During the 2017 election campaign, most if not all candidates spoke of the public dissatisfaction with traffic flow along SAT. The topic was among the top 4 or 5 of every voter’s list of concerns. It’s a serious problem that could have been fixed long ago if there was any will to do so.

To date, I have not heard of any council member taking this issue on. Someone - anyone - needs to grab this file, do a little homework, and start pushing for the immediate and permanent improvement of traffic flow on SAT. 

I intend to work on this file as a concerned taxpayer and roadway user. To help traffic management fix specific problems, I’m collecting examples of poor and ineffective traffic light sequencing to share with any interested councillor and/or traffic management staff. 

For example, southbound (SB) on the SAT wishing to turn east (EB) on Bellerose will often line up 10-12 deep for the left turn. At times, these lights are timed to allow 3-4 vehicles to complete the turn. When drivers realize they are going to be waiting another 3-4 light sequences before they can complete their turn, they pull back out into SAT SB, at significant risk to themselves and traffic travelling SB at normal speeds. This entire set of lights is poorly managed, but the left turn described is quite ridiculous.

The light sequencing at SAT - and to a slightly lesser extent at Ray Gibbon Drive (RGD) - where they connect with Anthony Henday Drive (AHD) are each terribly managed. In both cases, high volume traffic flow is stopped immediately after ‘getting going’ from the previous lights on both RGD and SAT to allow the entry of one or two vehicles coming off AHD. Particularly on the SAT, this stop/go exercise constricts flow, increases vehicle emissions, adds unnecessary travel time, and generally disgusts the driving public who expect much better. Although the AHD is a provincial road, there should be no reason why light coordination is not better managed between the City and the Province. 

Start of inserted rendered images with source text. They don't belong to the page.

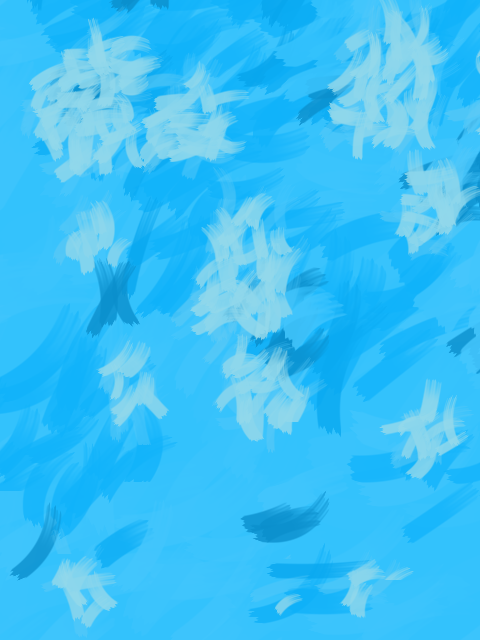
A Shadertoy shader for this texture:

```glsl
const vec3 SKY = vec3(0.20, 0.76, 0.99);
const vec3 BRIGHT = vec3(0.28, 0.78, 0.99);
const vec3 AZURE = vec3(0.06, 0.70, 0.98);
const vec3 DEEP = vec3(0.02, 0.64, 0.92);
const vec3 SHADE = vec3(0.04, 0.56, 0.80);
const vec3 VEIL = vec3(0.43, 0.80, 0.94);
const vec3 CREAM = vec3(0.58, 0.85, 0.92);

struct Brush {
    float cell;     // spacing of the strokes
    vec2 size;      // half length and half width
    float lean;     // mean angle
    float wander;   // spread of the angle
    float opacity;
};

struct Patches {
    float scale;    // patches per canvas height
    float seed;
    float reach;    // growth of each patch
};

float hash(vec2 p, float seed) {
    vec3 a = fract((p.xyx + seed * vec3(1.0, 1.7, 1.0)) * vec3(0.1031, 0.1030, 0.0973));
    a += dot(a, a.yzx + 33.33);
    return fract((a.x + a.y) * a.z);
}

vec2 hash2(vec2 p, float seed) {
    return vec2(hash(p, seed), hash(p, seed + 57.3));
}

// Layered sines, about -1 to 1
float waves(vec2 p, float seed) {
    float sum = 0.0, gain = 0.55;
    for (int i = 0; i < 3; i++) {
        sum += gain * sin(p.x + seed + 1.6 * sin(p.y + seed * 1.3));
        p = mat2(1.2, 1.5, -1.5, 1.2) * p;
        gain *= 0.55;
    }
    return sum;
}

// Cellular patches of mixed radius; below 1 is inside
float patchDistance(vec2 p, float scale, float seed) {
    p += 0.025 * vec2(waves(p * 14.0, seed), waves(p.yx * 14.0, seed + 4.0));
    p *= scale;
    vec2 home = floor(p);
    float nearest = 9.0;
    for (int y = -1; y <= 1; y++)
    for (int x = -1; x <= 1; x++) {
        vec2 id = home + vec2(x, y);
        vec2 d = p - id - mix(vec2(0.2), vec2(0.8), hash2(id, seed));
        d.y *= mix(0.65, 1.25, hash(id, seed + 9.0));
        float radius = mix(0.08, 0.32, hash(id, seed + 21.0));
        nearest = min(nearest, length(d) / radius);
    }
    return nearest;
}

// Curved, ragged bar that dries out along its length
float strokeMask(vec2 q, vec2 size, float seed) {
    q.y += (seed - 0.5) * 0.7 * q.x * q.x / size.x;
    float across = q.y / size.y;
    float bristle = 0.6 * sin(across * 7.0 + seed * 40.0) + 0.4 * sin(across * 17.0 + seed * 90.0);
    float corner = size.y * 0.5;
    vec2 d = abs(vec2(q.x + size.x * 0.08 * bristle, q.y)) - size + corner;
    float dist = length(max(d, 0.0)) + min(max(d.x, d.y), 0.0) - corner;
    float body = 1.0 - smoothstep(-0.0022, 0.0012, dist);
    float dry = smoothstep(-0.1, 1.0, q.x / size.x);
    return body * clamp(1.0 - dry * (0.6 + 0.35 * bristle), 0.0, 1.0);
}

// Lays strokes whose centres fall inside the patches
vec3 paint(vec3 base, vec2 p, Brush b, Patches area, vec3 inkA, vec3 inkB) {
    vec2 home = floor(p / b.cell);
    float calm = mix(0.55, 1.0, smoothstep(0.05, 0.38, p.y));
    for (int y = -2; y <= 2; y++)
    for (int x = -2; x <= 2; x++) {
        vec2 id = home + vec2(x, y);
        float seed = area.seed + b.cell * 900.0;
        vec2 centre = (id + hash2(id, seed)) * b.cell;
        vec2 q = p - centre;
        if (length(q) > b.size.x * 1.3) continue;
        float angle = b.lean + b.wander * (hash(id, seed + 3.0) - 0.5) + 0.4 * waves(centre * 5.0, 2.0);
        float c = cos(angle), s = sin(angle);
        q = vec2(c * q.x + s * q.y, c * q.y - s * q.x);
        vec2 size = b.size * mix(vec2(0.55), vec2(1.0), hash2(id, seed + 13.0));
        float alpha = b.opacity * strokeMask(q, size, hash(id, seed + 31.0));
        if (alpha < 0.01) continue;
        if (patchDistance(centre, area.scale, area.seed) > area.reach * calm) continue;
        base = mix(base, mix(inkA, inkB, hash(id, seed + 41.0)), alpha);
    }
    return base;
}

void mainImage(out vec4 fragColor, in vec2 fragCoord) {
    vec2 p = fragCoord / iResolution.y;
    vec3 col = SKY;

    // Washes, from broad and pale to dark
    col = paint(col, p, Brush(0.09, vec2(0.120, 0.034), 0.6, 1.0, 0.6), Patches(2.0, 5.0, 99.0), SKY, BRIGHT);
    col = paint(col, p, Brush(0.06, vec2(0.088, 0.024), 0.7, 0.9, 0.75), Patches(2.3, 11.0, 1.7), AZURE, AZURE);
    col = paint(col, p, Brush(0.06, vec2(0.085, 0.021), 0.8, 1.0, 0.8), Patches(3.0, 23.0, 1.2), AZURE, DEEP);
    col = paint(col, p, Brush(0.045, vec2(0.065, 0.018), 0.9, 1.2, 0.8), Patches(3.2, 37.0, 1.0), SHADE, SHADE);
    col = paint(col, p, Brush(0.06, vec2(0.080, 0.026), 0.7, 1.0, 0.85), Patches(3.0, 49.0, 0.8), SKY, BRIGHT);

    // Pale clusters, thin veil below thick dabs
    Patches clouds = Patches(4.0, 64.0, 1.0);
    col = paint(col, p, Brush(0.036, vec2(0.050, 0.012), 1.0, 1.6, 0.5), Patches(4.0, 64.0, 1.15), VEIL, BRIGHT);
    col = paint(col, p, Brush(0.026, vec2(0.038, 0.013), 1.1, 2.2, 0.85), clouds, CREAM, mix(CREAM, VEIL, 0.3));

    fragColor = vec4(col, 1.0);
}
```
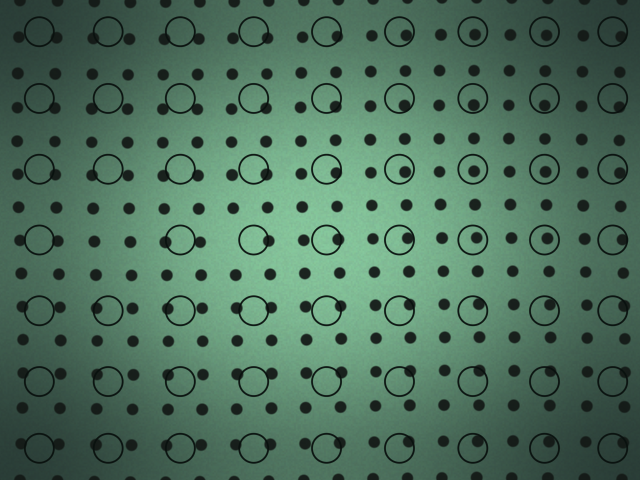
Reproduce this pattern procedurally as a WebGL 2 fragment shader.

```glsl
#version 300 es
precision highp float;

uniform vec2 u_resolution;
out vec4 fragColor;

#define RING_COUNT vec2(9.0, 7.0)
#define DOT_COUNT vec2(18.0, 14.0)
#define RING_PHASE vec2(0.59, 0.5)
#define DOT_PHASE vec2(0.53, 0.0)
#define RING_RADIUS 0.0302
#define RING_WIDTH 0.0038
#define DOT_RADIUS 0.0121
#define DRIFT vec2(0.007, 0.0085)
#define TILT 0.0045
#define MISSING_RING vec2(1.0, 3.0)
#define MISSING_DOT vec2(6.0, 7.0)
#define GRAIN 0.07

const float TAU = 6.2831853;
const vec3 EDGE_GREEN = vec3(0.165, 0.24, 0.215);
const vec3 CENTRE_GREEN = vec3(0.52, 0.765, 0.605);
const vec3 DOT_INK = vec3(0.095, 0.125, 0.11);
const vec3 RING_INK = vec3(0.035, 0.065, 0.055);

vec3 hash3(vec2 p) {
    vec3 q = fract(p.xyx * vec3(0.1031, 0.1030, 0.0973));
    q += dot(q, q.yxz + 33.33);
    return fract((q.xxy + q.yzz) * q.zyx);
}

// Value noise that wraps after a whole number of cells
vec3 wrappedNoise(vec2 uv, vec2 cells) {
    vec2 p = uv * cells;
    vec2 i = floor(p);
    vec2 f = smoothstep(0.0, 1.0, p - i);
    vec3 low = mix(hash3(mod(i, cells)), hash3(mod(i + vec2(1, 0), cells)), f.x);
    vec3 high = mix(hash3(mod(i + vec2(0, 1), cells)), hash3(mod(i + 1.0, cells)), f.x);
    return mix(low, high, f.y);
}

// Periodic outward stretch, zero at the centre and at the borders
vec2 stretch(vec2 p) {
    vec2 t = TAU * (p - 0.5);
    return sin(t) - 0.25 * sin(2.0 * t);
}

// Periodic stand-in for a slight rotation
vec2 tilt(vec2 p) {
    vec2 s = sin(TAU * (p - 0.5));
    return TILT * vec2(-s.y, s.x);
}

vec2 nearestCell(vec2 uv, vec2 count, vec2 phase) {
    return floor(uv * count - phase + 0.5);
}

float coverage(float d, float softness) {
    return 1.0 - smoothstep(-softness, softness, d);
}

void main() {
    vec2 uv = gl_FragCoord.xy / u_resolution;
    vec2 scale = vec2(u_resolution.x / u_resolution.y, 1.0);
    float pixel = 1.0 / u_resolution.y;

    // Light falling off from the centre
    vec2 glow = 0.5 - 0.5 * cos(TAU * uv);
    float light = 0.55 * dot(glow, vec2(0.55, 0.45)) + 0.45 * glow.x * glow.y;
    light = light * (1.5 - 0.5 * light);
    vec3 color = mix(EDGE_GREEN, CENTRE_GREEN, light);

    // Dots, slightly uneven in size and place
    vec2 cell = nearestCell(uv, DOT_COUNT, DOT_PHASE);
    vec2 id = mod(cell, DOT_COUNT);
    vec3 vary = hash3(id + 7.0) - 0.5;
    vec2 center = (cell + DOT_PHASE) / DOT_COUNT;
    center += tilt(center) - DRIFT * stretch(center);
    float d = length((uv - center) * scale + 0.001 * vary.xy);
    d -= DOT_RADIUS * (1.0 + 0.06 * vary.z);
    float present = step(0.5, distance(id, MISSING_DOT));
    vec3 dotColor = DOT_INK * mix(0.85, 1.12, light);
    color = mix(color, dotColor, present * coverage(d, max(0.0022, pixel)));

    // Thin rings drifting against the dots
    cell = nearestCell(uv, RING_COUNT, RING_PHASE);
    id = mod(cell, RING_COUNT);
    center = (cell + RING_PHASE) / RING_COUNT;
    center += DRIFT * stretch(center);
    d = abs(length((uv - center) * scale) - RING_RADIUS) - 0.5 * RING_WIDTH;
    present = step(0.5, distance(id, MISSING_RING));
    color = mix(color, RING_INK, 0.95 * present * coverage(d, max(0.0012, 0.7 * pixel)));

    // Fine film grain with a little colour
    vec3 noise = wrappedNoise(uv, vec2(384.0, 288.0)) - 0.5;
    color *= 1.0 + GRAIN * mix(noise, noise.ggg, 0.5);

    fragColor = vec4(color, 1.0);
}
```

Obstructed traffic flow northbound (NB) on SAT approaching SA in afternoon rush hour is inexcusable. EB and WB on Gervais/Hebert apparently takes priority over the thousands NB on SAT, causing delays NB of 3-5 light sequences - depending. All the while, EB/WB at Hebert is accommodated to the point where no-one waits even for a second light sequence. This arrangement fails every level of common sense, as many are obstructed for the benefit of the few. Eliminating the bumper to bumper crawl from 156 St NB through SA must be the highest priority.

I am aware of many examples where traffic avoids the SAT for the reasons described, and instead uses residential roads not designed for either the traffic volume or speeds. Many, instead of feeling safe near their front street, are dealing with high speed/high volume traffic. Tragedy is inevitable.

I’ll collect and tabulate other examples in SA. I invite you share your examples, give reasonably detailed specifics of location, direction, times and observed problems that impact the smooth efficient flow of traffic in SA. Periodically I’ll make sure council knows what we are talking about.

Please add your observations here or on my fb page.